* [What is required]: Check each line of the listing for the string "setAttribute". Copy those where it appears.

* [Supplied entries]:
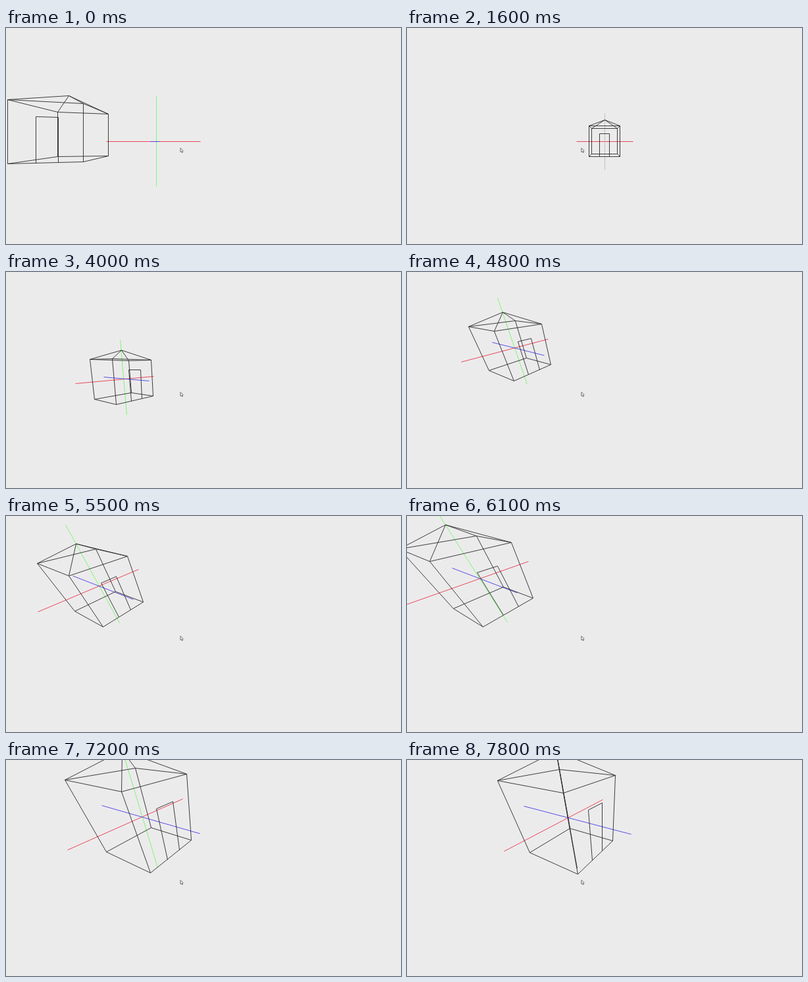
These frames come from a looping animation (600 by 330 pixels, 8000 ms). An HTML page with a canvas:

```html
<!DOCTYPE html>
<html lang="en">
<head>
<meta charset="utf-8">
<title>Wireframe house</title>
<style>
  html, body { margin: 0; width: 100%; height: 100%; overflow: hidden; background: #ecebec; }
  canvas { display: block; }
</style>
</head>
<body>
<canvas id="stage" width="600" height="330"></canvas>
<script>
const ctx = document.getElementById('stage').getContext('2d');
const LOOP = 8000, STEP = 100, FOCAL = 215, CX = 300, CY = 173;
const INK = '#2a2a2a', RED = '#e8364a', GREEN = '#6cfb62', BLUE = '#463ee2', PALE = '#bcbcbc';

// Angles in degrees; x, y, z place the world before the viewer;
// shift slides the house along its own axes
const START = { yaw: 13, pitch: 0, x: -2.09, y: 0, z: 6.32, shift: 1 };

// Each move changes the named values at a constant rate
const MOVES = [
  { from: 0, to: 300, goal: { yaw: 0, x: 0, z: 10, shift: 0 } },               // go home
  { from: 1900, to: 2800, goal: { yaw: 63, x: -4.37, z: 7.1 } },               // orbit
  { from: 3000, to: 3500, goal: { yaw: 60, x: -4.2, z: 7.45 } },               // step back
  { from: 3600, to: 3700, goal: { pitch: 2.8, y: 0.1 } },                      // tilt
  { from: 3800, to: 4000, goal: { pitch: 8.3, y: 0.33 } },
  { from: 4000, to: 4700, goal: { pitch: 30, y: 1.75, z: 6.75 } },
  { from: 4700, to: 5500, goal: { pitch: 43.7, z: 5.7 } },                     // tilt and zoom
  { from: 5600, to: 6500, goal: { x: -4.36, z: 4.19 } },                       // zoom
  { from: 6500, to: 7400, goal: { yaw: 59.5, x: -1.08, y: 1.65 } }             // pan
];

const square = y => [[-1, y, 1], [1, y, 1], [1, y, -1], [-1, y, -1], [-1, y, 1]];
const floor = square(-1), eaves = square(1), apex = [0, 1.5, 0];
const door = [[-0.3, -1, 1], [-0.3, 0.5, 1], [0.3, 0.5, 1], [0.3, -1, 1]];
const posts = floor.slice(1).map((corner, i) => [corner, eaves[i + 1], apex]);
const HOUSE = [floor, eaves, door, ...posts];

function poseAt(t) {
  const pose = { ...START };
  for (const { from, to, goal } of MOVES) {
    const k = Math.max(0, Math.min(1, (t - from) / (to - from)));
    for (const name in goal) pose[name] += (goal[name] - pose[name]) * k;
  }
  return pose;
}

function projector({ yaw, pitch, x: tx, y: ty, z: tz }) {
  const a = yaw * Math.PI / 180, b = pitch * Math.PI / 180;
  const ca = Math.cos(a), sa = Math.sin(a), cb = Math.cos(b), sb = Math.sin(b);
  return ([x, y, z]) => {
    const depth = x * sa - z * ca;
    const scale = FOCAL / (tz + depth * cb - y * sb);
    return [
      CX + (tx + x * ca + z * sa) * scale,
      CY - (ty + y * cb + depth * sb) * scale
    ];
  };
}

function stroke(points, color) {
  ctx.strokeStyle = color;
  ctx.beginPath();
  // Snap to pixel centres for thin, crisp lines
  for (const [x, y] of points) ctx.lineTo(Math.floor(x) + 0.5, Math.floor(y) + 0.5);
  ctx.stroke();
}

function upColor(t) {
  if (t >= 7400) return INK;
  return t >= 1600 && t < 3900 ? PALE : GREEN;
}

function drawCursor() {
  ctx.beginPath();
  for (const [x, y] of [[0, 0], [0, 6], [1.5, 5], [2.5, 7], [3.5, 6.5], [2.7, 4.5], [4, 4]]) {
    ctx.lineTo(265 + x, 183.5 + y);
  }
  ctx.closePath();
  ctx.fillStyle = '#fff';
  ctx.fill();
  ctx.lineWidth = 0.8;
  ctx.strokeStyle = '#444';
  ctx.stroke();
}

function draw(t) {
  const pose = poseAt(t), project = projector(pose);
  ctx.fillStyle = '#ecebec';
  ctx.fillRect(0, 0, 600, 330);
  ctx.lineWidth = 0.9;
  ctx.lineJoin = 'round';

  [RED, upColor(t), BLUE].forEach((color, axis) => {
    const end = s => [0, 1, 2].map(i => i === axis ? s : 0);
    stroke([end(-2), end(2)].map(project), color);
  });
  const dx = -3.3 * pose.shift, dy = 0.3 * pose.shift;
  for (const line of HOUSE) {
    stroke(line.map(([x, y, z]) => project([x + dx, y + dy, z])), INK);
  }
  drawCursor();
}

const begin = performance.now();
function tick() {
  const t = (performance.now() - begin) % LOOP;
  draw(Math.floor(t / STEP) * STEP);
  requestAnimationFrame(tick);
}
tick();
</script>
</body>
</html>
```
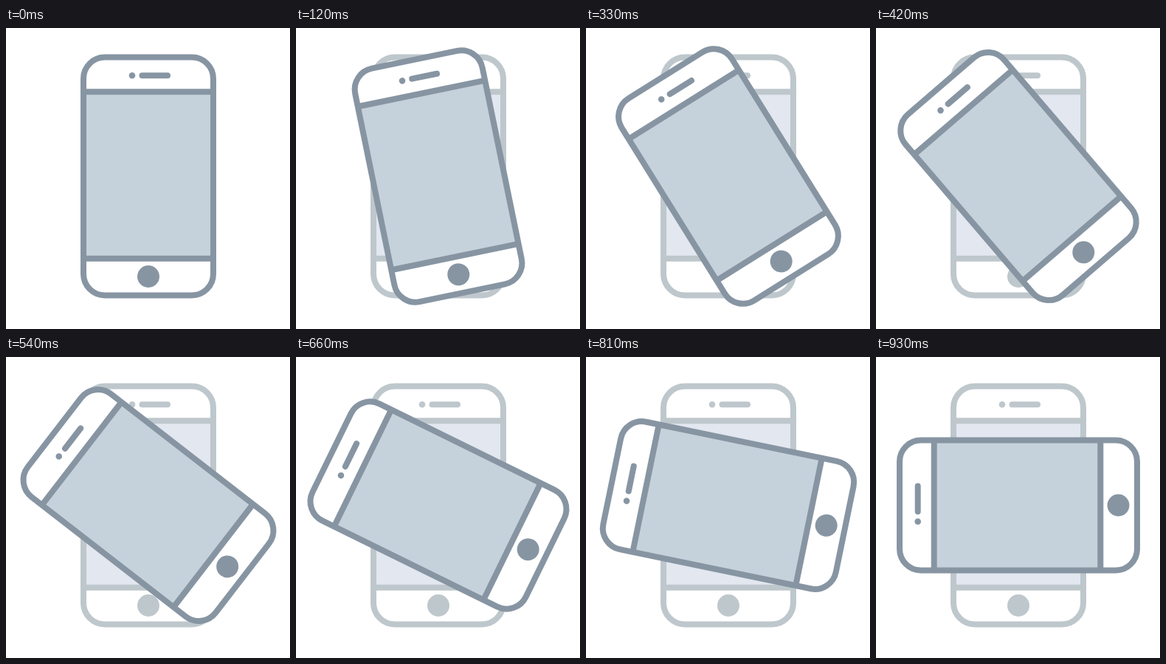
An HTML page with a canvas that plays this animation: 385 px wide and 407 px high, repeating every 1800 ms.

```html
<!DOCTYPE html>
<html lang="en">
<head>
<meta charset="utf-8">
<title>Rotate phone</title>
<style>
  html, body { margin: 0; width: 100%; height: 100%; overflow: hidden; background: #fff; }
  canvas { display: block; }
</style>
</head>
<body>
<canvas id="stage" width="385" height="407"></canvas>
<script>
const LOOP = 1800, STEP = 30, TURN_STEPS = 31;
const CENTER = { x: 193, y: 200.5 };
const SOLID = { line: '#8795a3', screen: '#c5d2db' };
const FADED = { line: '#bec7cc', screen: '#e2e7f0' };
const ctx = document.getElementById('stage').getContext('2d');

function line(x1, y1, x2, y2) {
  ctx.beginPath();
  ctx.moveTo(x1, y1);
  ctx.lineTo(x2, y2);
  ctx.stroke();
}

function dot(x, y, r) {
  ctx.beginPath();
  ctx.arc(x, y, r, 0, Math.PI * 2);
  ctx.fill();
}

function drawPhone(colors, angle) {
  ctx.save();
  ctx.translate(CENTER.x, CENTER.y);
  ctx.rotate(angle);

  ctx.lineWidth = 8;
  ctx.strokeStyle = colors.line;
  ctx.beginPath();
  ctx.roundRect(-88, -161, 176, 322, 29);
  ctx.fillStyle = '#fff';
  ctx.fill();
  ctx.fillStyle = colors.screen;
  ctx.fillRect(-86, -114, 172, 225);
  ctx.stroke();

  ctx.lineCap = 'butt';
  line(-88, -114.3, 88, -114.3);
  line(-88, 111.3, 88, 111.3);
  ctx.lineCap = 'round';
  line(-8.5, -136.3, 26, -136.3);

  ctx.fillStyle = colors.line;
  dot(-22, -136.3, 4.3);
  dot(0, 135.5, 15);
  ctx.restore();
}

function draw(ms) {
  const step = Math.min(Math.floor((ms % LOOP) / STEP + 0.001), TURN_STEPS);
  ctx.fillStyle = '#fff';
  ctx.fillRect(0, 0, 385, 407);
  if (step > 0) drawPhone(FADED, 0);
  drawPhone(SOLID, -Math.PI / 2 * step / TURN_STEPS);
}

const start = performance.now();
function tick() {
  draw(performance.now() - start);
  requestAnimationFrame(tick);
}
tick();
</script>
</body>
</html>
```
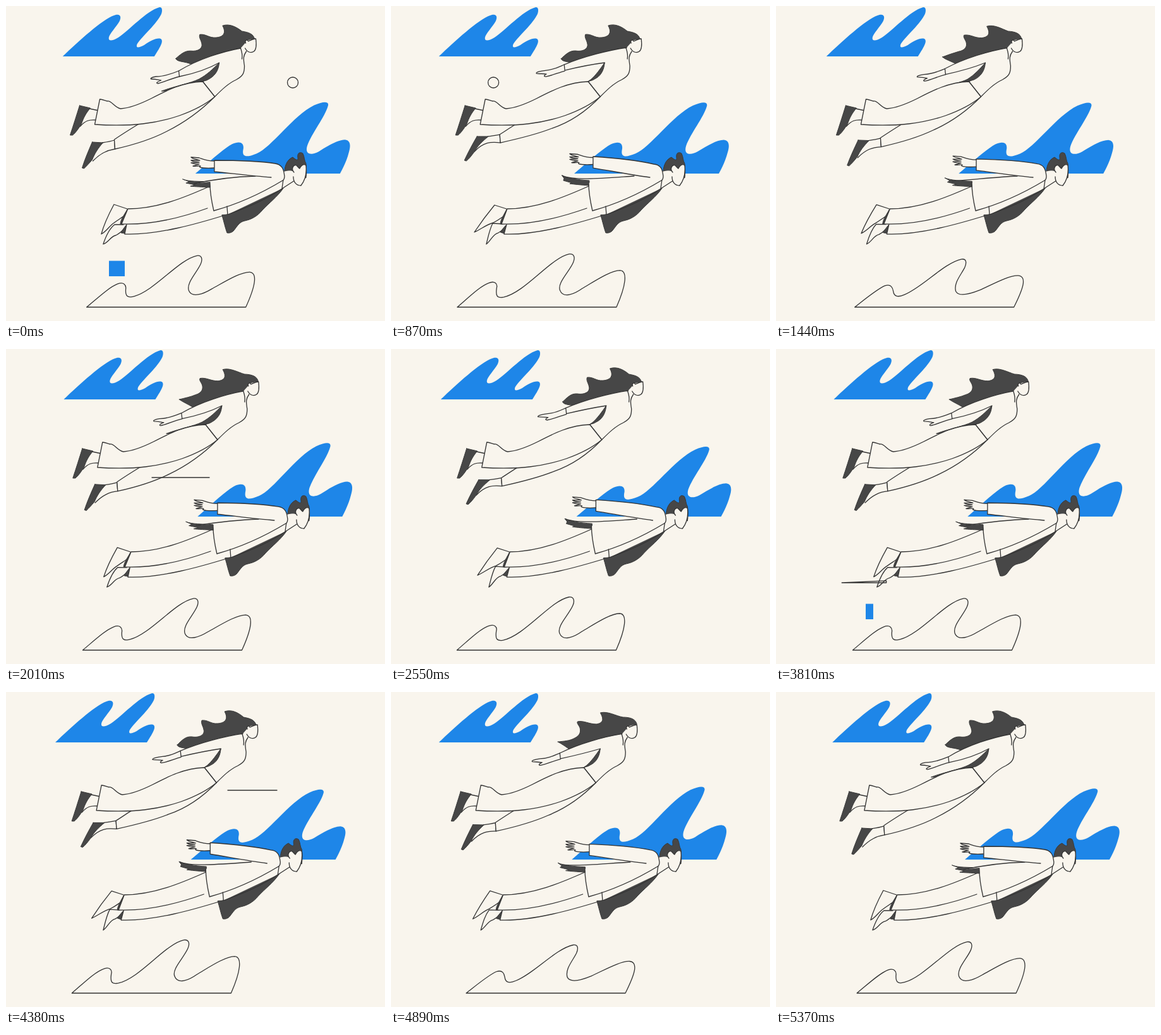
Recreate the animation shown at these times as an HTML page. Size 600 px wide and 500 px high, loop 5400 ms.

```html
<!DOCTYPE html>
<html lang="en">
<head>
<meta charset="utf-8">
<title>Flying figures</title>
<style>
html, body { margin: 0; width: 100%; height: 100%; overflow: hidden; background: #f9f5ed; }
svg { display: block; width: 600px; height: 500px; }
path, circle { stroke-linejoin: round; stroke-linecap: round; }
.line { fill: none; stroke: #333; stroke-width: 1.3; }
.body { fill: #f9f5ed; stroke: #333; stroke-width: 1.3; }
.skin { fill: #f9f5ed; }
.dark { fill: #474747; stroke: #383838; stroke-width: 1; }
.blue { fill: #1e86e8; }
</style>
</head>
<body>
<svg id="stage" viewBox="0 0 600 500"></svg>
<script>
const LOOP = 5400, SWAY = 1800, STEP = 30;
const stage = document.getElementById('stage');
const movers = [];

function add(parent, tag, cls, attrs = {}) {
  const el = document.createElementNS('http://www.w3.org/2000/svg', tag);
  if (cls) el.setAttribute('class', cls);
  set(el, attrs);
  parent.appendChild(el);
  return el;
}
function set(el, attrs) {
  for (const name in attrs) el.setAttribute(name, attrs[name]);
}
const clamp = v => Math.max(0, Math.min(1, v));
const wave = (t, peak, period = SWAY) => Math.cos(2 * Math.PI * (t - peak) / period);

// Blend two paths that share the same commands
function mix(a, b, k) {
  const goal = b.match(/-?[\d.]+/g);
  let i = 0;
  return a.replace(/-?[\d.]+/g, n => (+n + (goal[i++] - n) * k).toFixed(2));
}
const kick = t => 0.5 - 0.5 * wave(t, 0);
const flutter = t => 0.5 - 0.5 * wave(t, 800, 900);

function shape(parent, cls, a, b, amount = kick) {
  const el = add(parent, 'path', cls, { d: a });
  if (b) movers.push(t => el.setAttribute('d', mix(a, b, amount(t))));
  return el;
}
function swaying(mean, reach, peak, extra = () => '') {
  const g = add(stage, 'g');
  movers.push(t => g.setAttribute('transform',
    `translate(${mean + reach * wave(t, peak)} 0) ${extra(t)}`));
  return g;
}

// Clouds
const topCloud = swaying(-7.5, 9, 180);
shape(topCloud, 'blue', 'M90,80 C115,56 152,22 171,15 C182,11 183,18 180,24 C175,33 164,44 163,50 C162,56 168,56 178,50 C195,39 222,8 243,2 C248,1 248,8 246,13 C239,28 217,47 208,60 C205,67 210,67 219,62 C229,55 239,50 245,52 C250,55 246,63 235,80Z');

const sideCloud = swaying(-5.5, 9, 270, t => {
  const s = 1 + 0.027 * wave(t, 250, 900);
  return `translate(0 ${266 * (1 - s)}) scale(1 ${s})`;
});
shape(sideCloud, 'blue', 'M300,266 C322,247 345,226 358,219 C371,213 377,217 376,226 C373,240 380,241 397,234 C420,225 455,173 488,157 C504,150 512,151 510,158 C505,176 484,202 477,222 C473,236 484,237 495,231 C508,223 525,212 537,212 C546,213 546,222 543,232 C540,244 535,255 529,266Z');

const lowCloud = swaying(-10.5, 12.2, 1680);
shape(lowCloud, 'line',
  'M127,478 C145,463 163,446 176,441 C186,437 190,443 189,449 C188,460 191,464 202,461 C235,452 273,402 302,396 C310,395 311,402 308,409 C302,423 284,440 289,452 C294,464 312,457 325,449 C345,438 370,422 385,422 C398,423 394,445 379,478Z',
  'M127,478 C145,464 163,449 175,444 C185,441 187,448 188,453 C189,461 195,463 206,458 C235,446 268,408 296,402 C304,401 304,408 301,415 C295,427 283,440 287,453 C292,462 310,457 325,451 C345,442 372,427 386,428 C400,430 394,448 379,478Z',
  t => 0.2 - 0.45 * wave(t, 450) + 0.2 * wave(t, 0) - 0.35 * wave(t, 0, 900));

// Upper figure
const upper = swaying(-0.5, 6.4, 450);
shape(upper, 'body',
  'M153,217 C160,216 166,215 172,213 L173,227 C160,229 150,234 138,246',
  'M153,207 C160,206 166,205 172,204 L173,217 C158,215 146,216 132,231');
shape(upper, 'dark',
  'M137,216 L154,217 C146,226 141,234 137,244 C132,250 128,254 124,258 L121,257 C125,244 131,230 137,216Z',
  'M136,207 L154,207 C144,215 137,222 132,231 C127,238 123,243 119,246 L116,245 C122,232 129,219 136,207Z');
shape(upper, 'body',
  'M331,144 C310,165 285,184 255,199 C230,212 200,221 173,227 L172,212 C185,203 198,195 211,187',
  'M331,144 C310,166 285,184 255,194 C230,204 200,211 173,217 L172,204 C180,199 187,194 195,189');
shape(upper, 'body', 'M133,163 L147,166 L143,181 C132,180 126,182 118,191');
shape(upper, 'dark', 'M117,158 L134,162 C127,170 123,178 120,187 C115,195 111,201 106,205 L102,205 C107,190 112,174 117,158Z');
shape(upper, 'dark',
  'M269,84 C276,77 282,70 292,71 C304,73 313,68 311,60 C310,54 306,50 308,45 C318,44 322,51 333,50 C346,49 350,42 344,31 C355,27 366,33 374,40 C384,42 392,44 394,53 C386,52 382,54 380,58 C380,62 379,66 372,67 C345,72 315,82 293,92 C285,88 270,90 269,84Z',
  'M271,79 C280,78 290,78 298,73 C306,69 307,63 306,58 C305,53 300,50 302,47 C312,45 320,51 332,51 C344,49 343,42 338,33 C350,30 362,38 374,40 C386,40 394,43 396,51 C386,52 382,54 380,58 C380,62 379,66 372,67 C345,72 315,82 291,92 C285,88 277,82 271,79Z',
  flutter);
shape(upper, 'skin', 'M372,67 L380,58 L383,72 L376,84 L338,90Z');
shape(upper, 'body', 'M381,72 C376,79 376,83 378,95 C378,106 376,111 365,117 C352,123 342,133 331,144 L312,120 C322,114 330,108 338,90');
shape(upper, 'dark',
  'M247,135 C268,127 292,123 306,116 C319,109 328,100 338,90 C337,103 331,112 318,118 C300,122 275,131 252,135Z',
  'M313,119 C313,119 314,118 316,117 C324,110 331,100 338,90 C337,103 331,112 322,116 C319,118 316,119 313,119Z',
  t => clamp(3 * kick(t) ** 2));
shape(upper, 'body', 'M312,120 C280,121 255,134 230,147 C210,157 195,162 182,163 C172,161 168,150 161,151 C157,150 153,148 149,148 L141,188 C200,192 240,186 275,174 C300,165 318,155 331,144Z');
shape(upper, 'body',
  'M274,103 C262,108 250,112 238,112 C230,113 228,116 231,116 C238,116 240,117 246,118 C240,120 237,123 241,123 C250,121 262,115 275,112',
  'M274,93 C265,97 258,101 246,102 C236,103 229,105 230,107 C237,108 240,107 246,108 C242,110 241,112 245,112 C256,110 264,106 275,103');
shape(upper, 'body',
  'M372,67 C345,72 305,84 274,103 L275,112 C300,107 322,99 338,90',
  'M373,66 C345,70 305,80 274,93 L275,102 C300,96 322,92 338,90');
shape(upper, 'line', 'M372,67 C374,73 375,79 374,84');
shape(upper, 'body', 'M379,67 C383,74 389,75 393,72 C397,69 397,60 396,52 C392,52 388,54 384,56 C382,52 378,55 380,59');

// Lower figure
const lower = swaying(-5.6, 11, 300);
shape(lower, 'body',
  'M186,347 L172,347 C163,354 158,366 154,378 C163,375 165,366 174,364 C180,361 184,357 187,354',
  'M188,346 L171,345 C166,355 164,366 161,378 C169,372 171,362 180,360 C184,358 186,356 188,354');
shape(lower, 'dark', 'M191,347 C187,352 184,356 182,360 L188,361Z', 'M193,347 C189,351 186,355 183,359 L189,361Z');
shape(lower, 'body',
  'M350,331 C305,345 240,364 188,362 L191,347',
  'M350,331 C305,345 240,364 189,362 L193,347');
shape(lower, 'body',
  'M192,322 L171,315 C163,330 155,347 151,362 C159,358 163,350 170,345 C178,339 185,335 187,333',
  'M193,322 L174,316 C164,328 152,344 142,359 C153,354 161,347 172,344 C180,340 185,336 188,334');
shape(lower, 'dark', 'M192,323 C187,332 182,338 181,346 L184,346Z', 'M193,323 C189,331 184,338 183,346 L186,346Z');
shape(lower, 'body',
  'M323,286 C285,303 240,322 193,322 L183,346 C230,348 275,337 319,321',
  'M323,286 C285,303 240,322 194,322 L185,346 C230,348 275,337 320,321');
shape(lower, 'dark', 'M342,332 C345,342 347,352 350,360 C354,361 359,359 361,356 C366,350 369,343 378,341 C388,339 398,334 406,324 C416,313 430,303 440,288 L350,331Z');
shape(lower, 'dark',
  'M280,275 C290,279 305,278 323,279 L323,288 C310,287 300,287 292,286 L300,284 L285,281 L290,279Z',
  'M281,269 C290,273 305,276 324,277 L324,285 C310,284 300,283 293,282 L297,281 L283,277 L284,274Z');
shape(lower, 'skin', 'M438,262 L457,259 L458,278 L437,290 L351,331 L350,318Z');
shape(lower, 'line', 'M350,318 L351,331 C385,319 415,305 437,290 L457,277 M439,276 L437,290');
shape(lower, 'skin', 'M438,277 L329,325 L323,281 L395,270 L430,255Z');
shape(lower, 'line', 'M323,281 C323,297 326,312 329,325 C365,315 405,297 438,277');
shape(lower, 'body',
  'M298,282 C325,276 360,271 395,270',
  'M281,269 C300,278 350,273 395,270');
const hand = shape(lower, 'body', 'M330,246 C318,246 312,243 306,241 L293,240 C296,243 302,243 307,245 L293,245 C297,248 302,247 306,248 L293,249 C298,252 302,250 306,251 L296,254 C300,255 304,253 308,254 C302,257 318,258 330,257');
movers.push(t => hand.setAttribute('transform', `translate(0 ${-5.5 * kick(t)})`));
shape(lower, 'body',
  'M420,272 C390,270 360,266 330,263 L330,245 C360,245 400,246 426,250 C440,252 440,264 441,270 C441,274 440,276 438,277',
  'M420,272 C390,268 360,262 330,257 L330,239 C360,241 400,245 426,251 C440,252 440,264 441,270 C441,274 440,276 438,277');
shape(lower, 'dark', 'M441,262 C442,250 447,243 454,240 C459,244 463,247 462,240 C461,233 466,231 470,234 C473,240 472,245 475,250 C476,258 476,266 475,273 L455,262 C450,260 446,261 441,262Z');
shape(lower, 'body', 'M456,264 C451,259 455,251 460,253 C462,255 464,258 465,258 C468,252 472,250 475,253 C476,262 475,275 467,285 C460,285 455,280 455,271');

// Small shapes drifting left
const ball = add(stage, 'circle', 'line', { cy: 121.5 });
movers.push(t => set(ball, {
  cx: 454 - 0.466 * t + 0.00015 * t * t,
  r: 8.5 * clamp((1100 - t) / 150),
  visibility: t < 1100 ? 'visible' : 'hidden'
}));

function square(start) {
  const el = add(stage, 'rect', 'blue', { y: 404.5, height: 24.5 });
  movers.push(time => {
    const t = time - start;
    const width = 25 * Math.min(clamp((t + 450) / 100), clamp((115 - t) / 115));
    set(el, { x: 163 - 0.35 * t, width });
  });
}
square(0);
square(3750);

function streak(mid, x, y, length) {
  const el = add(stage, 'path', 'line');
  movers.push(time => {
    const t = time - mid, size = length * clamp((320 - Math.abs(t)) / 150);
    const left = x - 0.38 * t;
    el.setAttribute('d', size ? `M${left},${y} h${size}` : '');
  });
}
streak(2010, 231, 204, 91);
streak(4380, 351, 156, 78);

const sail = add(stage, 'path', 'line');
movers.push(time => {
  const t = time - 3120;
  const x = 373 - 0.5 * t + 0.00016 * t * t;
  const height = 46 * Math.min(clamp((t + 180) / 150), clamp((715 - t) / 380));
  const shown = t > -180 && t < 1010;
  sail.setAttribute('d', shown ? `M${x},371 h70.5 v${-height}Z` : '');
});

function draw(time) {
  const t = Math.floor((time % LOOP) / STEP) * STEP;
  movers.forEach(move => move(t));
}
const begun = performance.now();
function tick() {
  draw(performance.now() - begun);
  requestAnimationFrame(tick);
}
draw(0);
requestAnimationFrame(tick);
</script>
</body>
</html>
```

* [Finished exercise]:
  if (cls) el.setAttribute('class', cls);
  for (const name in attrs) el.setAttribute(name, attrs[name]);
  if (b) movers.push(t => el.setAttribute('d', mix(a, b, amount(t))));
  movers.push(t => g.setAttribute('transform',
movers.push(t => hand.setAttribute('transform', `translate(0 ${-5.5 * kick(t)})`));
    el.setAttribute('d', size ? `M${left},${y} h${size}` : '');
  sail.setAttribute('d', shown ? `M${x},371 h70.5 v${-height}Z` : '');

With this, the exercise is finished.